Id. § 16(2).
Where the holder of a license under this Act, or a person acting on behalf of or under any arrangement with the holder of such a licence, accepts a cheque in exchange for cash or tokens to be used by a player in gaming to which this Part of this Act applies, or a substitute cheque, he shall not more than two banking days later cause the cheque to be delivered to a bank for payment or collection.
The following provisions apply in relation to betting through the Board:
(a) the Board, or any of its officers, agents or employees shall not accept a bet unless made–
(i) by the deposit of the amount of the bet in cash at a totalisator agency; or
(ii) by letter sent through the post or by telegram or telephone message received at a totalisator agency,
in accordance with the provisions of this Act;
(b) the Board, or any of its officers, agents or employees shall not accept any bet that is made by letter or by telegram or telephone message or any horse race unless —
(i) the person making the bet has, before the beginning of the race meeting at which the horse race is to be held, established with the Board in accordance with this Act, a credit account sufficient to pay the amount of the bet and has maintained the account up to the time of making the bet and the bet is charged against that account; or
(ii) alternatively, in the case of a bet made by letter or telegram, the amount of the bet is forwarded through the post with the letter or payment thereof is arranged by telegram in accordance with this Act;
Totalisator Agency Board Betting Act, 1960, No. 50, § 33 (W. Austl.).
Art. 2630. Where gaming and wagering contracts are not expressly authorized by law, the winning party may not exact payment of the debt and the losing party may not recover the sum paid.
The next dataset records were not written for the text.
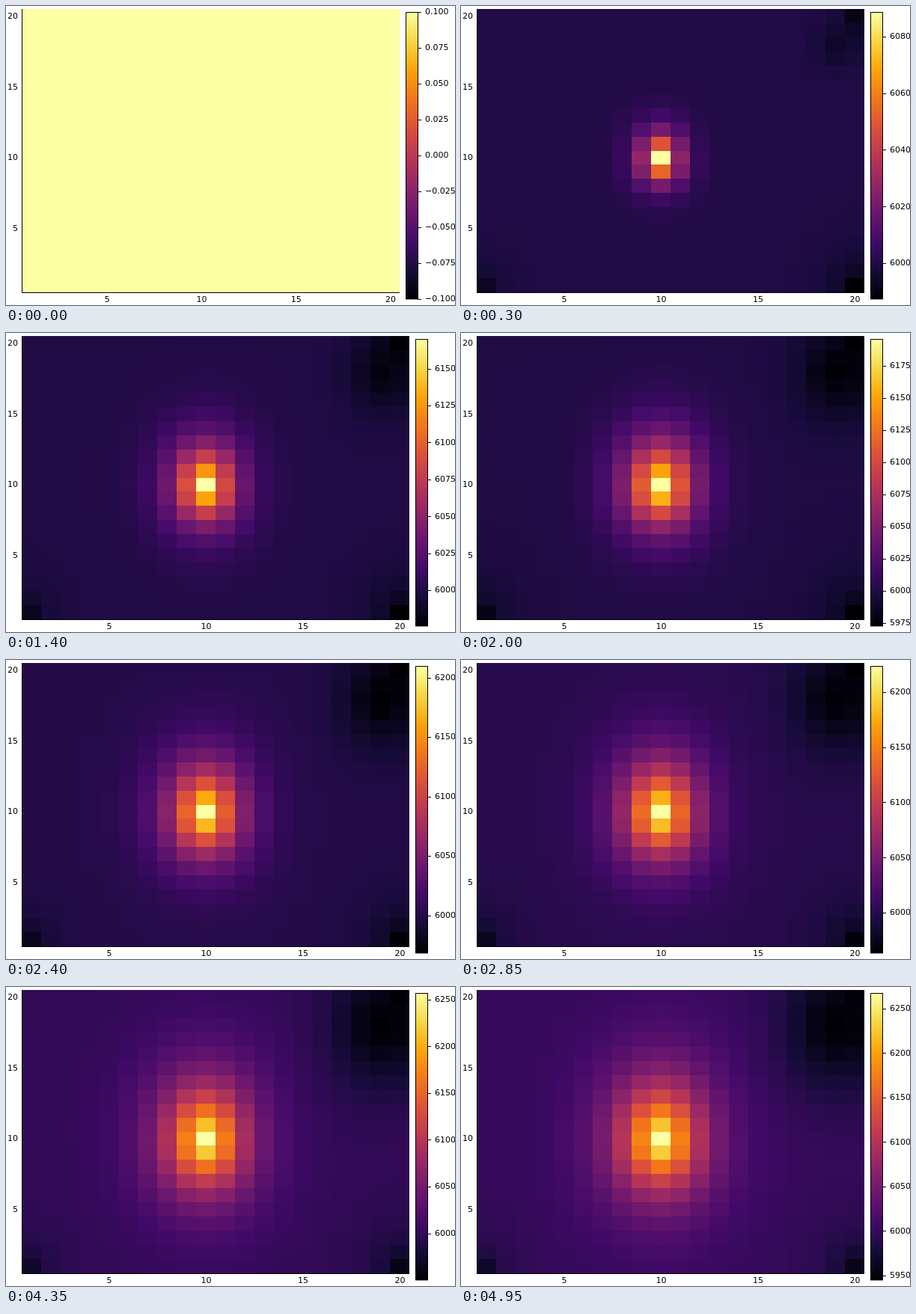
Recreate the animation shown at these times as an HTML page with a canvas. Size 600 by 400 pixels, loop 5 s.

```html
<!DOCTYPE html>
<html lang="en">
<head>
<meta charset="utf-8">
<title>Pressure heatmap</title>
<style>
html, body { margin: 0; width: 100%; height: 100%; overflow: hidden; background: #fff; }
canvas { display: block; }
</style>
</head>
<body>
<canvas id="stage" width="600" height="400"></canvas>
<script>
const ctx = document.getElementById('stage').getContext('2d');
const SIZE = 20, STEPS = 100, STEP_MS = 50, BASE = 6000;
const TOP = 4, BOTTOM = 383, LEFT = 21;
const BAR_TOP = 8, BAR_BOTTOM = 392;

// Inferno colour map
const inferno = ['000004', '160b39', '420a68', '6a176e', '932667', 'bc3754',
  'dd513a', 'f37819', 'fca50a', 'f6d746', 'fcffa4'];
const rgb = inferno.map(h => [0, 2, 4].map(i => parseInt(h.slice(i, i + 2), 16)));

function color(v) {
  const s = Math.max(0, Math.min(1, v)) * 10, i = Math.min(9, Math.floor(s));
  return `rgb(${rgb[i].map((c, k) => Math.round(c + (rgb[i + 1][k] - c) * (s - i)))})`;
}

// Peak rise and deepest drop: [step, high, low]
const extremes = [[1, 36, 4.7], [6, 88.7, 12.7], [17, 139.6, 20.8], [40, 195.9, 27.3],
  [57, 223.7, 36.6], [75, 245.3, 44.5], [99, 267.6, 55.1]];

function extreme(t, k) {
  let i = 0;
  while (i < extremes.length - 2 && t > extremes[i + 1][0]) i++;
  const a = extremes[i], b = extremes[i + 1];
  return a[k] * Math.pow(b[k] / a[k], Math.log(t / a[0]) / Math.log(b[0] / a[0]));
}

// Injection mound around cell (10, 10), wider along y
function mound(x, y, t) {
  const dx = Math.abs(x - 10), dy = y < 10 ? 1.12 * (10 - y) - 0.24 : y - 10;
  const ax = (x < 10 ? 2.3 : 2.45) * t ** -0.385, ay = 1.27 * t ** -0.42;
  const k = 2 / 1.3;
  return Math.exp(-((ax ** k * dx * dx + ay ** k * dy * dy) ** (1 / k)));
}

// Drawdown around the four producing wells
function drawdown(x, y, t, low) {
  const wide = (dx, dy) =>
    Math.exp(-((0.15 * dx * dx + 0.05 * dy * dy) ** 0.9) * (t / 99) ** -0.7);
  const narrow = (dx, dy, f) =>
    Math.exp(-Math.sqrt(dx * dx + 0.4 * dy * dy) * f * 1.3 * t ** -0.09);
  return Math.max(
    Math.min(low, 1.55 * t ** 0.78) * wide(x > 19 ? 0.6 : 19 - x, y - 18),
    Math.min(low, 3.1 * t ** 0.62) * wide(20 - x, 20 - y),
    Math.min(low, 6.1 * t ** 0.42) * narrow(20 - x, y - 1, 1),
    2.6 * t ** 0.54 * narrow(x - 1, y - 1, 1.25));
}

function tickStep(range) {
  if (range < 1) return 0.025;
  return range < 50 ? 5 : range < 85 ? 10 : range < 190 ? 20 : range < 240 ? 25 : 50;
}

function label(text, x, y, align) {
  ctx.textAlign = align;
  ctx.fillText(text, x, y);
}

function drawBar(x, min, max) {
  const fill = ctx.createLinearGradient(0, BAR_BOTTOM, 0, BAR_TOP);
  inferno.forEach((h, i) => fill.addColorStop(i / 10, '#' + h));
  ctx.fillStyle = fill;
  ctx.fillRect(x, BAR_TOP, 16, BAR_BOTTOM - BAR_TOP);
  ctx.strokeRect(x + 0.5, BAR_TOP + 0.5, 16, BAR_BOTTOM - BAR_TOP - 0.5);

  ctx.fillStyle = '#000';
  const step = tickStep(max - min);
  for (let n = Math.ceil(min / step - 1e-6); n <= max / step + 1e-6; n++) {
    const v = n * step;
    const y = BAR_BOTTOM - (v - min) / (max - min) * (BAR_BOTTOM - BAR_TOP);
    ctx.fillRect(x + 16, Math.round(y), 5, 1);
    label(step < 1 ? v.toFixed(3).replace('-', '\u2212') : String(v), x + 26, y + 0.5, 'left');
  }
}

function draw(t) {
  const right = t ? 539 : 526;
  const high = t ? extreme(t, 1) : 0, low = t ? extreme(t, 2) : 0;
  const cw = (right - LEFT) / SIZE, ch = (BOTTOM - TOP) / SIZE;
  ctx.fillStyle = '#fff';
  ctx.fillRect(0, 0, 600, 400);

  for (let y = 1; y <= SIZE; y++) {
    for (let x = 1; x <= SIZE; x++) {
      const v = t ? (high * mound(x, y, t) - drawdown(x, y, t, low) + low) / (high + low) : 1;
      const x0 = Math.round(LEFT + (x - 1) * cw), x1 = Math.round(LEFT + x * cw);
      const y0 = Math.round(BOTTOM - y * ch), y1 = Math.round(BOTTOM - (y - 1) * ch);
      ctx.fillStyle = color(v);
      ctx.fillRect(x0, y0, x1 - x0, y1 - y0);
    }
  }

  ctx.fillStyle = ctx.strokeStyle = '#000';
  ctx.lineWidth = 1;
  ctx.fillRect(LEFT, TOP, 1, BOTTOM - TOP + 1);
  ctx.fillRect(LEFT, BOTTOM, right - LEFT, 1);
  ctx.font = '11px "DejaVu Sans", sans-serif';
  ctx.textBaseline = 'middle';
  for (let n = 5; n <= SIZE; n += 5) {
    label(n, LEFT + 0.5 + (n - 0.5) * cw, 393, 'center');
    label(n, 16, BOTTOM - (n - 0.5) * ch + 0.5, 'right');
  }
  drawBar(right + 8, t ? BASE - low : -0.1, t ? BASE + high : 0.1);
}

const start = performance.now();
function tick() {
  draw(Math.floor((performance.now() - start) / STEP_MS) % STEPS);
  requestAnimationFrame(tick);
}
tick();
</script>
</body>
</html>
```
The losing party may recover the sum paid, however, in cases of fraud or trickery or where the losing party is a minor or a person of full age who is protected or not endowed with reason.
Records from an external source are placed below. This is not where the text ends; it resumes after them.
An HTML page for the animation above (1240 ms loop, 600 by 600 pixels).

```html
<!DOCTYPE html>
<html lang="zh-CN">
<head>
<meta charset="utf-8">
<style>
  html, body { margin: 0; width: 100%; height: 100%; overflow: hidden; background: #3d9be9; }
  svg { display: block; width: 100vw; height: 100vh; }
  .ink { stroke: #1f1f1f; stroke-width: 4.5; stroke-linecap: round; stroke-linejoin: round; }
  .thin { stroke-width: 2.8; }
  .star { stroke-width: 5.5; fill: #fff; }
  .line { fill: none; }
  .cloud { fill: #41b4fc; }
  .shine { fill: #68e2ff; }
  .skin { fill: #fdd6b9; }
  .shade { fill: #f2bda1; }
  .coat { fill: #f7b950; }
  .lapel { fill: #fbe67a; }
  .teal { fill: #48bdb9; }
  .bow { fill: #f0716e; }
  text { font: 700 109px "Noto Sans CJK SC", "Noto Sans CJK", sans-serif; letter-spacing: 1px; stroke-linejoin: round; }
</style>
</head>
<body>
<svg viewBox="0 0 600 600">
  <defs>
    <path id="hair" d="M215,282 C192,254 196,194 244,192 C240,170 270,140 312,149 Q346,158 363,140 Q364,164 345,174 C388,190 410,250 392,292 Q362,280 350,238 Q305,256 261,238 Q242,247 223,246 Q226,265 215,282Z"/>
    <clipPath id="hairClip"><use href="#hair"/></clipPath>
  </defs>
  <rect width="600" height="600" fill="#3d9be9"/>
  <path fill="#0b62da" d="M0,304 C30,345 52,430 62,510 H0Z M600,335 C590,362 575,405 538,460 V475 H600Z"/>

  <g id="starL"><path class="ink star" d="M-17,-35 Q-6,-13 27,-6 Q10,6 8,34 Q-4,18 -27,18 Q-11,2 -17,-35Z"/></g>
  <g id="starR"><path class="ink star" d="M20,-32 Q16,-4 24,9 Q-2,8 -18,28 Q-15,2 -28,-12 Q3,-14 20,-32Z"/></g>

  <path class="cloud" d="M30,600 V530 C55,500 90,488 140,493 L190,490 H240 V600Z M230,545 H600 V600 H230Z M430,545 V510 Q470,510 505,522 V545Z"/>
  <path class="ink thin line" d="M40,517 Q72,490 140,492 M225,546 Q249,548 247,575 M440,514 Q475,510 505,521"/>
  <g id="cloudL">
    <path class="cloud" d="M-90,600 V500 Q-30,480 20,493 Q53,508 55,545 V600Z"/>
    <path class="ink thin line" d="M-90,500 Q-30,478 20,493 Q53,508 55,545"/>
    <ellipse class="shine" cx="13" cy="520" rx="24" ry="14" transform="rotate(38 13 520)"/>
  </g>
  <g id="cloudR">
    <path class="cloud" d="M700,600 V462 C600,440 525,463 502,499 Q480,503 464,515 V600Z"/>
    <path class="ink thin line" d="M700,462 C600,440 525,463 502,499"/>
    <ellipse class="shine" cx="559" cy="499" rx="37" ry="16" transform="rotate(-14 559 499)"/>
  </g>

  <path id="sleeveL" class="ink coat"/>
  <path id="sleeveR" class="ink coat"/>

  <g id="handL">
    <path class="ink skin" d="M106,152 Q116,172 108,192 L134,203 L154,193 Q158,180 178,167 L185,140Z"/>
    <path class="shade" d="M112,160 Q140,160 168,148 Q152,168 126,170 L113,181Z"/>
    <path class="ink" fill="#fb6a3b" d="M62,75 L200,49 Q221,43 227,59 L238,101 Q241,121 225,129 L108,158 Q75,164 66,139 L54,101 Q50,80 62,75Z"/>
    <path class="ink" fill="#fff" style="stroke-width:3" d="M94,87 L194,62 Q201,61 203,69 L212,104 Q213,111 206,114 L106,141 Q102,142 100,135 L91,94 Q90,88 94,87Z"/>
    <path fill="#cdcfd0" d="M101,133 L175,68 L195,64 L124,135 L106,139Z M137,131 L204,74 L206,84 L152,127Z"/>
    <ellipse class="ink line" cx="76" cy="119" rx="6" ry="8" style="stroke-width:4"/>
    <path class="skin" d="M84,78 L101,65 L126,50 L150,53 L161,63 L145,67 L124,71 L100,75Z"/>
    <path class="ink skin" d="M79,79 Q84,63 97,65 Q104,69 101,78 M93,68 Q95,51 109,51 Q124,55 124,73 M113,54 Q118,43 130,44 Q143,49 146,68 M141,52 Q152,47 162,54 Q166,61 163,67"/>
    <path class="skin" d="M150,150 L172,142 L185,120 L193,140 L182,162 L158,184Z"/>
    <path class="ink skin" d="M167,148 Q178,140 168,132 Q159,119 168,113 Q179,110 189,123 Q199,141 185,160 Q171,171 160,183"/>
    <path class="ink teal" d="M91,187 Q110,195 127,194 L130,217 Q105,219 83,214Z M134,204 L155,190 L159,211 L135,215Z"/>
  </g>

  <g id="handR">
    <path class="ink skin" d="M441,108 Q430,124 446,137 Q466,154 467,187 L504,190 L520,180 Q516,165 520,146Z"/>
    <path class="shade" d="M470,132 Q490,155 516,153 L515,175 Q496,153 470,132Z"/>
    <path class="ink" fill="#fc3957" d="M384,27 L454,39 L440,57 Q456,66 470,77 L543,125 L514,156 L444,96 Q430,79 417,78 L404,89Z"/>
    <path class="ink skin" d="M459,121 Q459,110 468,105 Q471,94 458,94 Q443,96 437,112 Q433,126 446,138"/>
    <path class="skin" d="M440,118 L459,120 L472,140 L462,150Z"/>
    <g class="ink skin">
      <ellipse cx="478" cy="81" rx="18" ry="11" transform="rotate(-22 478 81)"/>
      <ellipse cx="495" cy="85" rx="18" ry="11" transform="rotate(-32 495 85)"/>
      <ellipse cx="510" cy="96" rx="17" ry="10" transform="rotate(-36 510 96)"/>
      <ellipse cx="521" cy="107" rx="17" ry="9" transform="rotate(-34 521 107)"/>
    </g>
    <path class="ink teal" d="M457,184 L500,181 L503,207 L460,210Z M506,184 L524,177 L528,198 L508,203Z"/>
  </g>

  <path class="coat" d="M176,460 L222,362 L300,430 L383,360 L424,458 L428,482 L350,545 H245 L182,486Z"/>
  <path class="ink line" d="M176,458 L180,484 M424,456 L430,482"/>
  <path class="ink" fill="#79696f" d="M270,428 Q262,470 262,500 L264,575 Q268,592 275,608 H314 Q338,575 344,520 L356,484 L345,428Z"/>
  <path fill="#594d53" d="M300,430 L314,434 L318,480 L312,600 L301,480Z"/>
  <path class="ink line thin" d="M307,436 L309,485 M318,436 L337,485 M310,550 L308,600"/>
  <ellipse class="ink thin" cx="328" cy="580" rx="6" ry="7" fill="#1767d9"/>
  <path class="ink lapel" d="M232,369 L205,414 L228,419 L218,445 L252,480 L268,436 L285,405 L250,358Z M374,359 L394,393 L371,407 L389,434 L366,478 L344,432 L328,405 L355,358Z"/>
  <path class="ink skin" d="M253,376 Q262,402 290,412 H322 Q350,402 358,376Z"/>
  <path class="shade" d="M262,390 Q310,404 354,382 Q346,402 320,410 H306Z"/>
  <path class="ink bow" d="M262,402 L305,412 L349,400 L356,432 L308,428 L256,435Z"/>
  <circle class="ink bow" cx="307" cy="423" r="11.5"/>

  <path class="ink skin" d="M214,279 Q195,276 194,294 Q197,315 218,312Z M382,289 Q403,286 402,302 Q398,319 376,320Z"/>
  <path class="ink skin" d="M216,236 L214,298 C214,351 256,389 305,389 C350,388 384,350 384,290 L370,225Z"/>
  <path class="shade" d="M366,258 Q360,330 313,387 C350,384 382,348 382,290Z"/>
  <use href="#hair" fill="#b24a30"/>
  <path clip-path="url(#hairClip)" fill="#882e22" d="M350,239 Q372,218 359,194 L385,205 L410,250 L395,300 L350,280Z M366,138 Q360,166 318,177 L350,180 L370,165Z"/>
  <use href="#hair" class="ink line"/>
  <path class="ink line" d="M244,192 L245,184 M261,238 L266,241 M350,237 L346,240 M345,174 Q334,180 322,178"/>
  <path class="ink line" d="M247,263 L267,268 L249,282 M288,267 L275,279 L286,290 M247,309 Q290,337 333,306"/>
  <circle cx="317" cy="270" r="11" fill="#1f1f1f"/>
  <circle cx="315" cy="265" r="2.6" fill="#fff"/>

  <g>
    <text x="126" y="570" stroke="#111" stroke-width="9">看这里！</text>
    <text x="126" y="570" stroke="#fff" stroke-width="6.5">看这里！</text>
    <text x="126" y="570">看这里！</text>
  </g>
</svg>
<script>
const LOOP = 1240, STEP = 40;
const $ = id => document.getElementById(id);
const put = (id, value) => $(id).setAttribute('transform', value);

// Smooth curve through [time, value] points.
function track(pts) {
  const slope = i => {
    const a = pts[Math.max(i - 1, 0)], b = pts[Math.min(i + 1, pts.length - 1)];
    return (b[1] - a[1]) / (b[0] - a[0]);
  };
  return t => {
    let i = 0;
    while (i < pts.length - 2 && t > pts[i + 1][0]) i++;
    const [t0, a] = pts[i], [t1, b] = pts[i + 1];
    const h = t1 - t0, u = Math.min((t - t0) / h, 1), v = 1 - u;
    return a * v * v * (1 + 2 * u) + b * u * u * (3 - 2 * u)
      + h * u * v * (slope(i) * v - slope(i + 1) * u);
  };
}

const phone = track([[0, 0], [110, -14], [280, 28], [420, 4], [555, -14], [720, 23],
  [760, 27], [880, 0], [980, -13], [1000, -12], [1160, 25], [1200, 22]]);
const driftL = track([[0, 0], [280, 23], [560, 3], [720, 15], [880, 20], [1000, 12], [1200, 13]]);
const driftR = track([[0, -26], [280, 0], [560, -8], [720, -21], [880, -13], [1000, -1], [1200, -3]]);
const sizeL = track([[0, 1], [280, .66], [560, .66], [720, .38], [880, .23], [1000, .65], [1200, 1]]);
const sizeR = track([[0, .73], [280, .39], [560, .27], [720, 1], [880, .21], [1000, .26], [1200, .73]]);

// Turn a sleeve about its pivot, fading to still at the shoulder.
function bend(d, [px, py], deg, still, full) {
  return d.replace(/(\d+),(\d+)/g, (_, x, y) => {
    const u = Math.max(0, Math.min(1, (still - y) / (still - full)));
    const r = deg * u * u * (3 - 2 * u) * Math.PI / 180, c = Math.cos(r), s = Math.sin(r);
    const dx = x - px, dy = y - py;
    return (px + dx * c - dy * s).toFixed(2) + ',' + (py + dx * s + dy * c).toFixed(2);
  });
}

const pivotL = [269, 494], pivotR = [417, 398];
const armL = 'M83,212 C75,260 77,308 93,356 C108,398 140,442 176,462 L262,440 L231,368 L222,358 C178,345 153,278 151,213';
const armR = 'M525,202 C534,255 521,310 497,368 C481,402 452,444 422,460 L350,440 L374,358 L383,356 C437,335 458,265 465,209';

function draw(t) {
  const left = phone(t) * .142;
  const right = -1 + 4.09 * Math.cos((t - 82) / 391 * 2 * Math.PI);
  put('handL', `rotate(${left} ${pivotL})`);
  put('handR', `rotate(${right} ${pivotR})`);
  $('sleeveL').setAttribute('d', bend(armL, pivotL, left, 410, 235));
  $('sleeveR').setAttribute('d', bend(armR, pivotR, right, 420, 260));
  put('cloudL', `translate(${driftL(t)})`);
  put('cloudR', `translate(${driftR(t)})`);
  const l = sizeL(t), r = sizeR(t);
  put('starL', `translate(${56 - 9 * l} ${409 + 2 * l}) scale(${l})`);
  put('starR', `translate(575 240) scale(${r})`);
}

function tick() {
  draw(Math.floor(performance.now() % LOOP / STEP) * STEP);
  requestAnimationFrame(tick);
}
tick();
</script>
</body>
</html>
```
In Panama the core provision is embodied in art 1490 of the Civil Code. The material part of it provides that ‘The law does not provide cause of action to recover what has been won in a game involving luck, stake at cards, or chance but the losing party may not repeat (sic) what he has voluntarily paid.’ It means that although gaming is lawful, a gaming debt cannot be enforced and if paid cannot ordinarily be recovered. This is not surprising because of the way gaming transactions have been viewed almost universally.
Id. at *82-83 (alteration in original).
All these Acts contain a provision that any gambling debt lawfully incurred is enforceable in a court of law, notwithstanding provisions of the common law or any other law to the contrary (Lotteries Act (s 65), National Gambling Act (s 18), Gambling and Betting Act 5 of 1997 (Eastern Cape) (s 87); Free State Gambling and Racing Act 6 of 1996 (s 95); Gambling and Betting Act (Gnuteng) 4 of 1995 (s 75); KwaZulu-Natal Gambling Act 10 of 1996 (s 92); Mpumalanga Casino and Gaming Act 5 of 1995 (s 87); Northern Cape Gambling and Racing Act 5 of 1996 (s 93(1)); Northern Province Casino and Gaming Act 4 of 1996 (s 91); North West Casino, Gambling and Betting Act 13 of 1994 (s 90(1)) and the Western Cape Casino and Racing Law 4 of 1996 (s 79(1)).
The learned judge in the court a quo found that the Western Cape Legislation only applied within the territory of that province and could not affect the law as it applies to this province. He found that the KwaZulu-Natal legislation could only regulate gambling within this province and could not purport to regulate gambling transactions elsewhere.
Id. at 3.